GOAL OF THE EXERCISE:
Filter the entries for the word "arrow". Copy each line that has it.

RECORDED DATA:

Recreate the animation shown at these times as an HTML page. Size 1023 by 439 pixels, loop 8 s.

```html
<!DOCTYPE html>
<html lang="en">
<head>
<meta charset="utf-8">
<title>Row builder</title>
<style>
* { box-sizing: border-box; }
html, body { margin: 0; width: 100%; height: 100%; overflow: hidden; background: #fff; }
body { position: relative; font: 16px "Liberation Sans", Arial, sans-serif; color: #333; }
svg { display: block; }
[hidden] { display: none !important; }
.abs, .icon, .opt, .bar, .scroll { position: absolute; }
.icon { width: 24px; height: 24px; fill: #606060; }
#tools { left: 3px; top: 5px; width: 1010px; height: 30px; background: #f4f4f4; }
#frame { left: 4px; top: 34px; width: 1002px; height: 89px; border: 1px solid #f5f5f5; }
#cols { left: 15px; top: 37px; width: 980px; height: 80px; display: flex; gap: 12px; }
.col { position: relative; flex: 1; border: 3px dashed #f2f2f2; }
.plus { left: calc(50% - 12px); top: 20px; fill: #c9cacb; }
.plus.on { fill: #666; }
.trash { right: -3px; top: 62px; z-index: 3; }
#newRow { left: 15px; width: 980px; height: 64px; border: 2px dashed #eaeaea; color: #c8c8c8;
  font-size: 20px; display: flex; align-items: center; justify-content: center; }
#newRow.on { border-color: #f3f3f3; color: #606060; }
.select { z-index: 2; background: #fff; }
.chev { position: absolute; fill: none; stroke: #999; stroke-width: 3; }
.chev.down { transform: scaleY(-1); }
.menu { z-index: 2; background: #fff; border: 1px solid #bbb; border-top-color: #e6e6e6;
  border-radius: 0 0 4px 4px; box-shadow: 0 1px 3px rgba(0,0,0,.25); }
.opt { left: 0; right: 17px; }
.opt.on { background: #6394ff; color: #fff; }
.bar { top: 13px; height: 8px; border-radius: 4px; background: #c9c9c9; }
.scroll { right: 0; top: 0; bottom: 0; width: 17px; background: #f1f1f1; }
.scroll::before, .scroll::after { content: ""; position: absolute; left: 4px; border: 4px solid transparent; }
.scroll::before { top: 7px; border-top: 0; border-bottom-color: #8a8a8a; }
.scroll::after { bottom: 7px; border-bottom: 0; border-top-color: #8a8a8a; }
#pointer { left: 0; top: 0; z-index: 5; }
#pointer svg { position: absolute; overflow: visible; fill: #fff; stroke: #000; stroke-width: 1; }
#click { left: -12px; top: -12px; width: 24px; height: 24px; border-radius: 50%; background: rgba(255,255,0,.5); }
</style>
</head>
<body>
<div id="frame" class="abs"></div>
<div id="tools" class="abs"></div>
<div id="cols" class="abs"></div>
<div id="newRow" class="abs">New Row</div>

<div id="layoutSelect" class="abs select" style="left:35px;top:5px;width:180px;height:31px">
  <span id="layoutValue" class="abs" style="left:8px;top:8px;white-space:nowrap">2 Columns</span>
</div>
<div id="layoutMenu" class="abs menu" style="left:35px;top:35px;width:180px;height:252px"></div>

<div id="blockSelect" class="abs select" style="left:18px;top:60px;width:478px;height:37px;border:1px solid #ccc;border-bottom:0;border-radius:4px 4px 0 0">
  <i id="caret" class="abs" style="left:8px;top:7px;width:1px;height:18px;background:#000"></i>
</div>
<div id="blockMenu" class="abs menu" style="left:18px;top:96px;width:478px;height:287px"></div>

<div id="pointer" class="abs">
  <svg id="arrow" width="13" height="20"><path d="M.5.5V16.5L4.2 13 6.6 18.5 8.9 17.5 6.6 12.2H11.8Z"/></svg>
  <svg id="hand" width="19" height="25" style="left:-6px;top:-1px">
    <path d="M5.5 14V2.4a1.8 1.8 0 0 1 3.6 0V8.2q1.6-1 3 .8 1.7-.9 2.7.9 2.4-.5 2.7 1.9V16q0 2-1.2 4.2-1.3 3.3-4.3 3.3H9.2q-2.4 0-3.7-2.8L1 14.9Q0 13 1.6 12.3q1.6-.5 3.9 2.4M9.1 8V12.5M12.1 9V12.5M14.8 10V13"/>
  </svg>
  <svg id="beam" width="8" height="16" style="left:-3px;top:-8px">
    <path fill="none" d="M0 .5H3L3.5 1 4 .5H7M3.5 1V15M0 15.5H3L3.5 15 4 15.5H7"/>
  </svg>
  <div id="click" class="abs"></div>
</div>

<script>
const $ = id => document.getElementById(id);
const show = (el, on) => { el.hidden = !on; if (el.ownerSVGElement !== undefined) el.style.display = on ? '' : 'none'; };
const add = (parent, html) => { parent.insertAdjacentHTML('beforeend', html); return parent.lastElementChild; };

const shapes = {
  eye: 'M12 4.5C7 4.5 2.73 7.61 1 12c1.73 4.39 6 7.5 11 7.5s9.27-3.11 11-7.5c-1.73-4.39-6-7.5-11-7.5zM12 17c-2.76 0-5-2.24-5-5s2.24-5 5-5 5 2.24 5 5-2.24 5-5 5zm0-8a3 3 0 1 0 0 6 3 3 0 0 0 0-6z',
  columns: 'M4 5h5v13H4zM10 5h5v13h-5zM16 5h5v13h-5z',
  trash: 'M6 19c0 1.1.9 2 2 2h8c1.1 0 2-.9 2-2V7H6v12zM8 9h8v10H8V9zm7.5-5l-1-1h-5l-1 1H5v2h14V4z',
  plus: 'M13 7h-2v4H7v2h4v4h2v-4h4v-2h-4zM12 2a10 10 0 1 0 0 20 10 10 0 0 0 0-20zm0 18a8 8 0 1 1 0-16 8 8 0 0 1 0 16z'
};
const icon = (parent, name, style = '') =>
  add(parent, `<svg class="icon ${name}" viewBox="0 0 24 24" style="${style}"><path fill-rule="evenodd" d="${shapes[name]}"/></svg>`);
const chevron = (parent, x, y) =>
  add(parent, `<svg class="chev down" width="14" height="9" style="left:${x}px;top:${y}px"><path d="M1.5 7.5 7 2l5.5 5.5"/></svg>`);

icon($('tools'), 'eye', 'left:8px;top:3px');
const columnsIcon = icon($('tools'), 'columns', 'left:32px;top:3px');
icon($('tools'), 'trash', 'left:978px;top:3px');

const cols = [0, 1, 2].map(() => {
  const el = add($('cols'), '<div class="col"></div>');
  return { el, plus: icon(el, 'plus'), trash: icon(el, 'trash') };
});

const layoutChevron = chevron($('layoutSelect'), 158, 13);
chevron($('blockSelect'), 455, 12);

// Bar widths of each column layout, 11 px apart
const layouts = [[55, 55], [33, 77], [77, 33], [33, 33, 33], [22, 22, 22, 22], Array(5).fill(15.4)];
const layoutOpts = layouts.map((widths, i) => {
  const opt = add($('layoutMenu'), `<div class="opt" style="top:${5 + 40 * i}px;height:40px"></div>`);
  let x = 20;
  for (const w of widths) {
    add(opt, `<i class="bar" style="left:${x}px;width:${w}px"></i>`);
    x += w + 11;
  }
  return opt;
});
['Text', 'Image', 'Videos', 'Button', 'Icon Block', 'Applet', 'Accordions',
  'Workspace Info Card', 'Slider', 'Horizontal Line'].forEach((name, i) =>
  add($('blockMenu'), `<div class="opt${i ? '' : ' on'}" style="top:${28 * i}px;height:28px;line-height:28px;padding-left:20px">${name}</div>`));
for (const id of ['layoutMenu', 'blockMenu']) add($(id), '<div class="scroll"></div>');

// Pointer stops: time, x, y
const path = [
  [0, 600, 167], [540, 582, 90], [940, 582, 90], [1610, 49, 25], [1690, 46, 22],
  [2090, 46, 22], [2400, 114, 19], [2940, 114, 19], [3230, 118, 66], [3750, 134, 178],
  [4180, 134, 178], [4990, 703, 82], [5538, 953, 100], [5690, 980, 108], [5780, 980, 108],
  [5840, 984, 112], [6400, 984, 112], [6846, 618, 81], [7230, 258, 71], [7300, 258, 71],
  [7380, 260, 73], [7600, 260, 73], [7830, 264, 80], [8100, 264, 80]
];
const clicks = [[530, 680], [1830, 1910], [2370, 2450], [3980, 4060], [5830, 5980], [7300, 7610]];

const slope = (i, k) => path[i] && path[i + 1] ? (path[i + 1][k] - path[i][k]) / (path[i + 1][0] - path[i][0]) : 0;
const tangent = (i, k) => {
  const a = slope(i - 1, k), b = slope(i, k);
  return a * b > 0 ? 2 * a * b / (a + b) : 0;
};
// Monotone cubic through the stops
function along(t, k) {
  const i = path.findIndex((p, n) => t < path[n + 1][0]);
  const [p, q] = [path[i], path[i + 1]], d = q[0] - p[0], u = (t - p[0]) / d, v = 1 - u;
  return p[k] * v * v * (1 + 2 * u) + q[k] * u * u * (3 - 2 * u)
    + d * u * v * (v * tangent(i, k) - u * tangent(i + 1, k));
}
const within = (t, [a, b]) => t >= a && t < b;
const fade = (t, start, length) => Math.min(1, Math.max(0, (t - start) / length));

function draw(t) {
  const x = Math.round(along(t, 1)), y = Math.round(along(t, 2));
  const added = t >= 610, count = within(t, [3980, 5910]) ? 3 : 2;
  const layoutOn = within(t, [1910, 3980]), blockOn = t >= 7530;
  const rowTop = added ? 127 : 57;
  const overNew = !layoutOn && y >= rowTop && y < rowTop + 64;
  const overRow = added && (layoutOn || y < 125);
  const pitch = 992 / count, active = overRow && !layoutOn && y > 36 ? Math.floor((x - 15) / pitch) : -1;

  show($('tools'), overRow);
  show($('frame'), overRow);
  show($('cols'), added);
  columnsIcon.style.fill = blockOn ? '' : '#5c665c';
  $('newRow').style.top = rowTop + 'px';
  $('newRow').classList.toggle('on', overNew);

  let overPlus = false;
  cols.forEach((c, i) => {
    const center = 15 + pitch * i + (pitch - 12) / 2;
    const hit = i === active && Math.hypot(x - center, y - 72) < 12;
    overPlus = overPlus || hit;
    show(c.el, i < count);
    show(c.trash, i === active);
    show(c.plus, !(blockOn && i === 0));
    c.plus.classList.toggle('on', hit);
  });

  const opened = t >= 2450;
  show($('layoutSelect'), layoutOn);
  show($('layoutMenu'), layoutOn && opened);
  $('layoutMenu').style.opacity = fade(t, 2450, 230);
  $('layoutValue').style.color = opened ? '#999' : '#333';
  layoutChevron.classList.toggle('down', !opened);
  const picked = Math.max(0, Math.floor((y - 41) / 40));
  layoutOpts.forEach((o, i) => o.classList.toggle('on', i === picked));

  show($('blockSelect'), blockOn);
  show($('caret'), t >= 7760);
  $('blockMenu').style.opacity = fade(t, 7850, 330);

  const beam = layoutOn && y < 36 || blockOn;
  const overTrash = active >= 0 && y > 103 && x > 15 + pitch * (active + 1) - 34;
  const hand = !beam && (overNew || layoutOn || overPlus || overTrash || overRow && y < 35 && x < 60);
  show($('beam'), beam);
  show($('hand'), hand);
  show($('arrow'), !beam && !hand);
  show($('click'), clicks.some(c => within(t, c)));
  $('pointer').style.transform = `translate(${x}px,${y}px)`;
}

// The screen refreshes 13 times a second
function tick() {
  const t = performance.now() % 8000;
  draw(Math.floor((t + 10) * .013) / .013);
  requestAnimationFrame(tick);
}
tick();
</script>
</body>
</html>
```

EXERCISE ANSWER:
  <svg id="arrow" width="13" height="20"><path d="M.5.5V16.5L4.2 13 6.6 18.5 8.9 17.5 6.6 12.2H11.8Z"/></svg>
  show($('arrow'), !beam && !hand);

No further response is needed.